Whenever a line in the records below contains "fillStyle", pick it out.
Top of Given entries
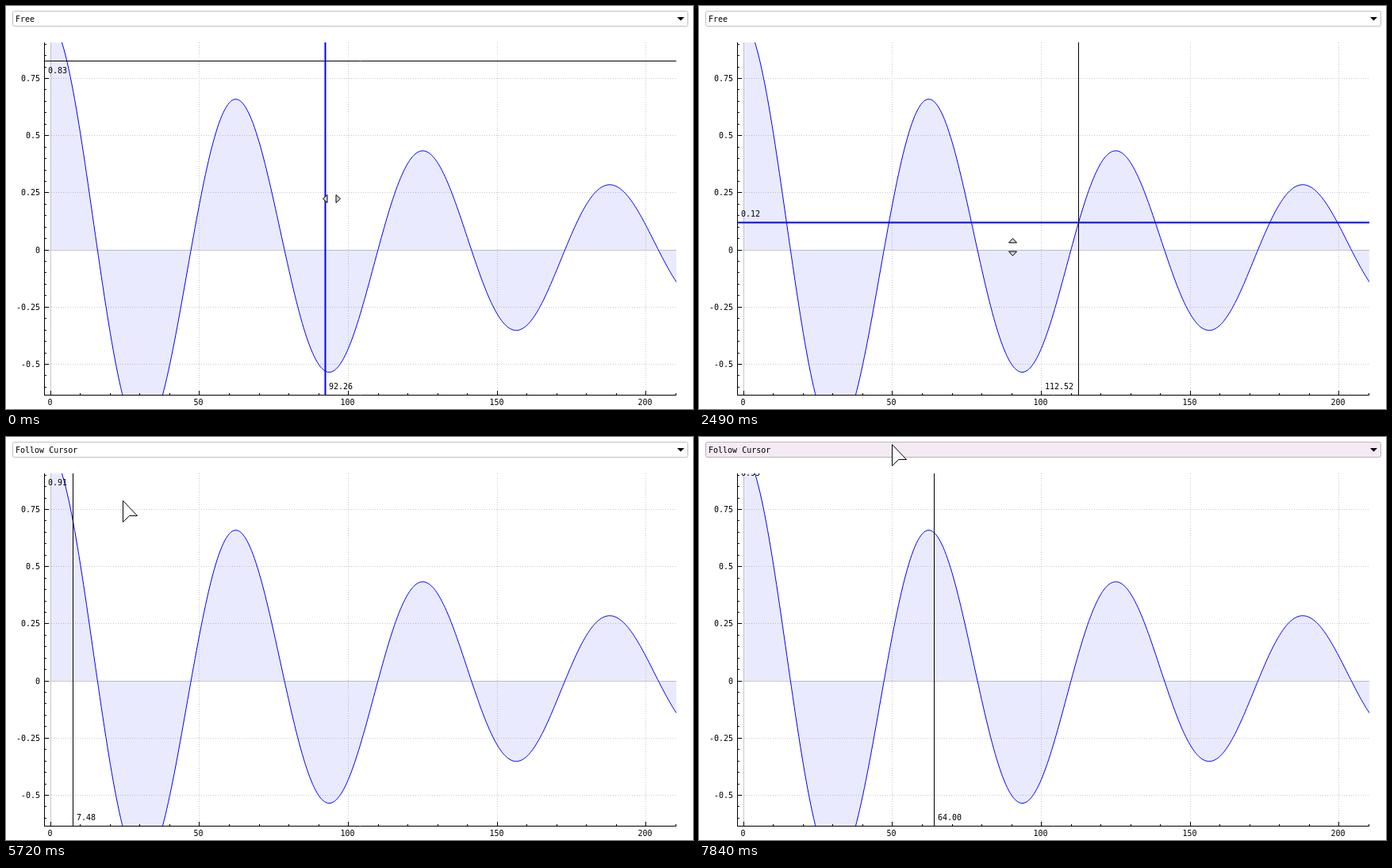
Animation of 866x509 px, one loop 8000 ms. Source, as an HTML page with a canvas:

```html
<!DOCTYPE html>
<html lang="en">
<head>
<meta charset="utf-8">
<title>Plot cursor</title>
<style>
  html, body { margin: 0; width: 100%; height: 100%; overflow: hidden; background: #fff; }
  canvas { display: block; }
</style>
</head>
<body>
<canvas id="stage" width="866" height="509"></canvas>
<script>
const ctx = document.getElementById('stage').getContext('2d');
const LOOP = 8000;
const LEFT = 48, RIGHT = 845, TOP = 46, BOTTOM = 491;
const X0 = 55.93, X_SCALE = 3.751, Y0 = 307.6, Y_SCALE = 288.8;
const toX = v => X0 + v * X_SCALE;
const toY = v => Y0 - v * Y_SCALE;
const BLUE = '#0000ff', GREY = '#c8c8c8';

// Pointer paths: keys are [step, x, y]; step 1 falls on `start`, the last on `end`.
const moves = {
  dragRight: { start: 60, end: 740, steps: 12,
    keys: [[0, 410, 243], [9, 608, 247], [10, 623, 247], [12, 688, 247]] },
  dragLeft: { start: 920, end: 1640, steps: 12,
    keys: [[0, 688, 247], [7, 478, 245], [8, 478, 243], [12, 395, 72]] },
  dragDown: { start: 1890, end: 2670, steps: 13,
    keys: [[0, 395, 72], [2, 395, 77], [3, 395, 86], [11, 395, 335], [13, 395, 358]] },
  toCombo: { start: 2920, end: 3670, steps: 13,
    keys: [[0, 395, 358], [8, 176, 66], [13, 110, 12]] },
  pickItem: { start: 3750, end: 4540, steps: 13,
    keys: [[0, 110, 12], [3, 108, 14], [10, 86, 43], [13, 84, 45]] },
  follow: { start: 5720, end: 7840, steps: 35,
    keys: [[0, 84, 45], [5, 400, 220], [9, 565, 281], [10, 580, 281], [14, 620, 275],
           [20, 600, 215], [27, 460, 130], [34, 296, 33], [35, 243, 9]] }
};

function stepAt(move, t) {
  if (t < move.start) return 0;
  const length = (move.end - move.start) / (move.steps - 1);
  return Math.min(move.steps, 1 + Math.floor((t - move.start) / length + 0.3));
}

function pointAt(keys, step) {
  let i = 1;
  while (i < keys.length - 1 && keys[i][0] < step) i++;
  const [s0, x0, y0] = keys[i - 1], [s1, x1, y1] = keys[i];
  const f = Math.max(0, Math.min(1, (step - s0) / (s1 - s0)));
  return { x: x0 + (x1 - x0) * f, y: y0 + (y1 - y0) * f };
}

// The crosshair trails the pointer by one step.
function stateAt(t) {
  const name = Object.keys(moves).filter(n => n === 'dragRight' || t >= moves[n].start).pop();
  const { keys, steps } = moves[name];
  const step = stepAt(moves[name], t);
  const pointer = pointAt(keys, step);
  const trail = pointAt(keys, step - 1);
  const settled = step === steps ? pointer : trail;
  const s = { pointer, vx: 478, hy: 358, shape: 'arrow', active: '',
              open: t >= 3750 && t < 5570, text: t < 5570 ? 'Free' : 'Follow Cursor' };
  if (name === 'dragRight') {
    Object.assign(s, { vx: step ? settled.x : 402, hy: 69, shape: 'split-x', active: 'v' });
  } else if (name === 'dragLeft') {
    const dragging = step < 8;
    Object.assign(s, { vx: dragging ? trail.x : 478, hy: 69,
      shape: dragging ? 'split-x' : step < steps ? 'arrow' : 'split-y',
      active: dragging ? 'v' : '' });
  } else if (name === 'dragDown') {
    Object.assign(s, { hy: step < 2 ? 69 : settled.y, shape: 'split-y', active: 'h' });
  } else if (name === 'follow') {
    Object.assign(s, { vx: trail.x, hy: trail.y });
  }
  s.hover = s.open || pointer.y < 26;
  return s;
}

function line(x1, y1, x2, y2, color = '#000', width = 1, dash = []) {
  ctx.strokeStyle = color;
  ctx.lineWidth = width;
  ctx.setLineDash(dash);
  ctx.beginPath();
  ctx.moveTo(x1, y1);
  ctx.lineTo(x2, y2);
  ctx.stroke();
  ctx.setLineDash([]);
}

const vLine = (x, y1, y2, ...style) => line(Math.round(x) + 0.5, y1, Math.round(x) + 0.5, y2, ...style);
const hLine = (y, x1, x2, ...style) => line(x1, Math.round(y) + 0.5, x2, Math.round(y) + 0.5, ...style);

function text(str, x, middle, align = 'left', color = '#000') {
  ctx.font = '10px "DejaVu Sans Mono", monospace';
  ctx.textAlign = align;
  ctx.fillStyle = color;
  ctx.fillText(str, x, middle + 4);
}

function polygon(points, fill) {
  ctx.beginPath();
  points.forEach(([x, y]) => ctx.lineTo(x, y));
  ctx.closePath();
  ctx.fillStyle = fill;
  ctx.fill();
}

function outlined(points, fill) {
  polygon(points, fill);
  ctx.strokeStyle = '#000';
  ctx.lineWidth = 1;
  ctx.stroke();
}

function clipPlot() {
  ctx.save();
  ctx.beginPath();
  ctx.rect(LEFT, TOP, RIGHT - LEFT, BOTTOM - TOP);
  ctx.clip();
}

function drawPlot() {
  for (let v = 0; v <= 200; v += 50) vLine(toX(v), TOP, BOTTOM, GREY, 1, v ? [1, 2] : []);
  for (let v = -0.5; v <= 0.75; v += 0.25) hLine(toY(v), LEFT, RIGHT, GREY, 1, v ? [1, 2] : []);

  clipPlot();
  const curve = [];
  for (let v = 0; v <= 211; v += 0.5) {
    curve.push([toX(v) + 0.5, toY(Math.exp(-v / 150) * Math.cos(v / 10)) + 0.5]);
  }
  const base = toY(0) + 0.5;
  polygon([[curve[0][0], base], ...curve, [curve[curve.length - 1][0], base]], 'rgba(0,0,255,0.082)');
  ctx.beginPath();
  curve.forEach(([x, y]) => ctx.lineTo(x, y));
  ctx.strokeStyle = BLUE;
  ctx.lineWidth = 1;
  ctx.stroke();
  ctx.restore();
}

function drawAxes() {
  vLine(LEFT, TOP, BOTTOM + 1);
  hLine(BOTTOM, LEFT, RIGHT);
  for (let i = 0; i <= 21; i++) {
    const major = i % 5 === 0, x = toX(i * 10);
    vLine(x, BOTTOM - (major ? 5 : 2), BOTTOM);
    if (major) text(String(i * 10), Math.round(x) - 0.5, 500, 'center');
  }
  for (let i = -12; i <= 18; i++) {
    const major = i % 5 === 0, y = toY(i / 20);
    hLine(y, LEFT, LEFT + (major ? 6 : 3));
    if (major) text(String(i / 20), 43, Math.round(y), 'right');
  }
}

function drawCrosshair({ vx, hy, active }) {
  const x = Math.round(vx), y = Math.round(hy);
  const style = id => active === id ? [BLUE, 2] : ['#000', 1];
  clipPlot();
  hLine(y, LEFT, RIGHT, ...style('h'));
  vLine(x, TOP, BOTTOM, ...style('v'));
  text(((Y0 - y) / Y_SCALE).toFixed(2), 53, y < (TOP + BOTTOM) / 2 ? y + 12 : y - 11);
  const onLeft = x < (LEFT + RIGHT) / 2;
  text(((x - X0) / X_SCALE).toFixed(2), onLeft ? x + 5 : x - 6, 480, onLeft ? 'left' : 'right');
  ctx.restore();
}

function drawCombo({ hover, text: label }) {
  ctx.beginPath();
  ctx.roundRect(8.5, 6.5, 851, 19, 2);
  ctx.fillStyle = hover ? '#f3eaf3' : '#fff';
  ctx.fill();
  ctx.strokeStyle = hover ? '#bcb2bc' : '#c0c0c0';
  ctx.lineWidth = 1;
  ctx.stroke();
  text(label, 12, 16);
  polygon([[846, 14], [855, 14], [850.5, 18.5]], '#000');
}

function drawPopup(pointer) {
  ctx.fillStyle = 'rgba(0,0,0,0.3)';
  ctx.fillRect(12, 63, 851, 2);
  ctx.fillRect(860, 30, 2, 33);
  ctx.fillStyle = 'rgba(0,0,0,0.12)';
  ctx.fillRect(12, 65, 851, 1);
  ctx.fillRect(862, 30, 1, 35);
  ctx.fillStyle = '#fff';
  ctx.fillRect(8, 25, 852, 38);
  ctx.strokeStyle = '#777';
  ctx.strokeRect(8.5, 25.5, 851, 37);
  const selected = pointer.y < 38 ? 0 : 1;
  ['Free', 'Follow Cursor', 'Tracing'].forEach((item, i) => {
    const y = 26 + i * 12;
    if (i === selected) {
      ctx.fillStyle = '#eedfee';
      ctx.fillRect(9, y, 850, 12);
      ctx.strokeStyle = '#000';
      ctx.setLineDash([1, 1]);
      ctx.strokeRect(9.5, y + 0.5, 849, 11);
      ctx.setLineDash([]);
    }
    text(item, 12, y + 6.5, 'left', i === selected ? '#8558c0' : '#000');
  });
}

function drawPointer({ pointer, shape }) {
  ctx.save();
  ctx.translate(Math.round(pointer.x) + 0.5, Math.round(pointer.y) + 0.5);
  if (shape === 'arrow') {
    outlined([[0, 0], [0, 27], [8, 19], [18, 19]], 'rgba(255,255,255,0.75)');
  } else {
    if (shape === 'split-y') ctx.rotate(Math.PI / 2);
    for (const side of [-1, 1]) {
      outlined([[side * 11, 0], [side * 5.5, -5], [side * 5.5, 5]], '#d4d4de');
    }
  }
  ctx.restore();
}

function draw(t) {
  const state = stateAt(t);
  ctx.fillStyle = '#fff';
  ctx.fillRect(0, 0, 866, 509);
  drawPlot();
  drawAxes();
  drawCrosshair(state);
  drawCombo(state);
  if (state.open) drawPopup(state.pointer);
  drawPointer(state);
}

const began = performance.now();
function tick() {
  draw((performance.now() - began) % LOOP);
  requestAnimationFrame(tick);
}
tick();
</script>
</body>
</html>
```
Bottom of Given entries
* Written solution
  ctx.fillStyle = color;
  ctx.fillStyle = fill;
  ctx.fillStyle = hover ? '#f3eaf3' : '#fff';
  ctx.fillStyle = 'rgba(0,0,0,0.3)';
  ctx.fillStyle = 'rgba(0,0,0,0.12)';
  ctx.fillStyle = '#fff';
      ctx.fillStyle = '#eedfee';
  ctx.fillStyle = '#fff';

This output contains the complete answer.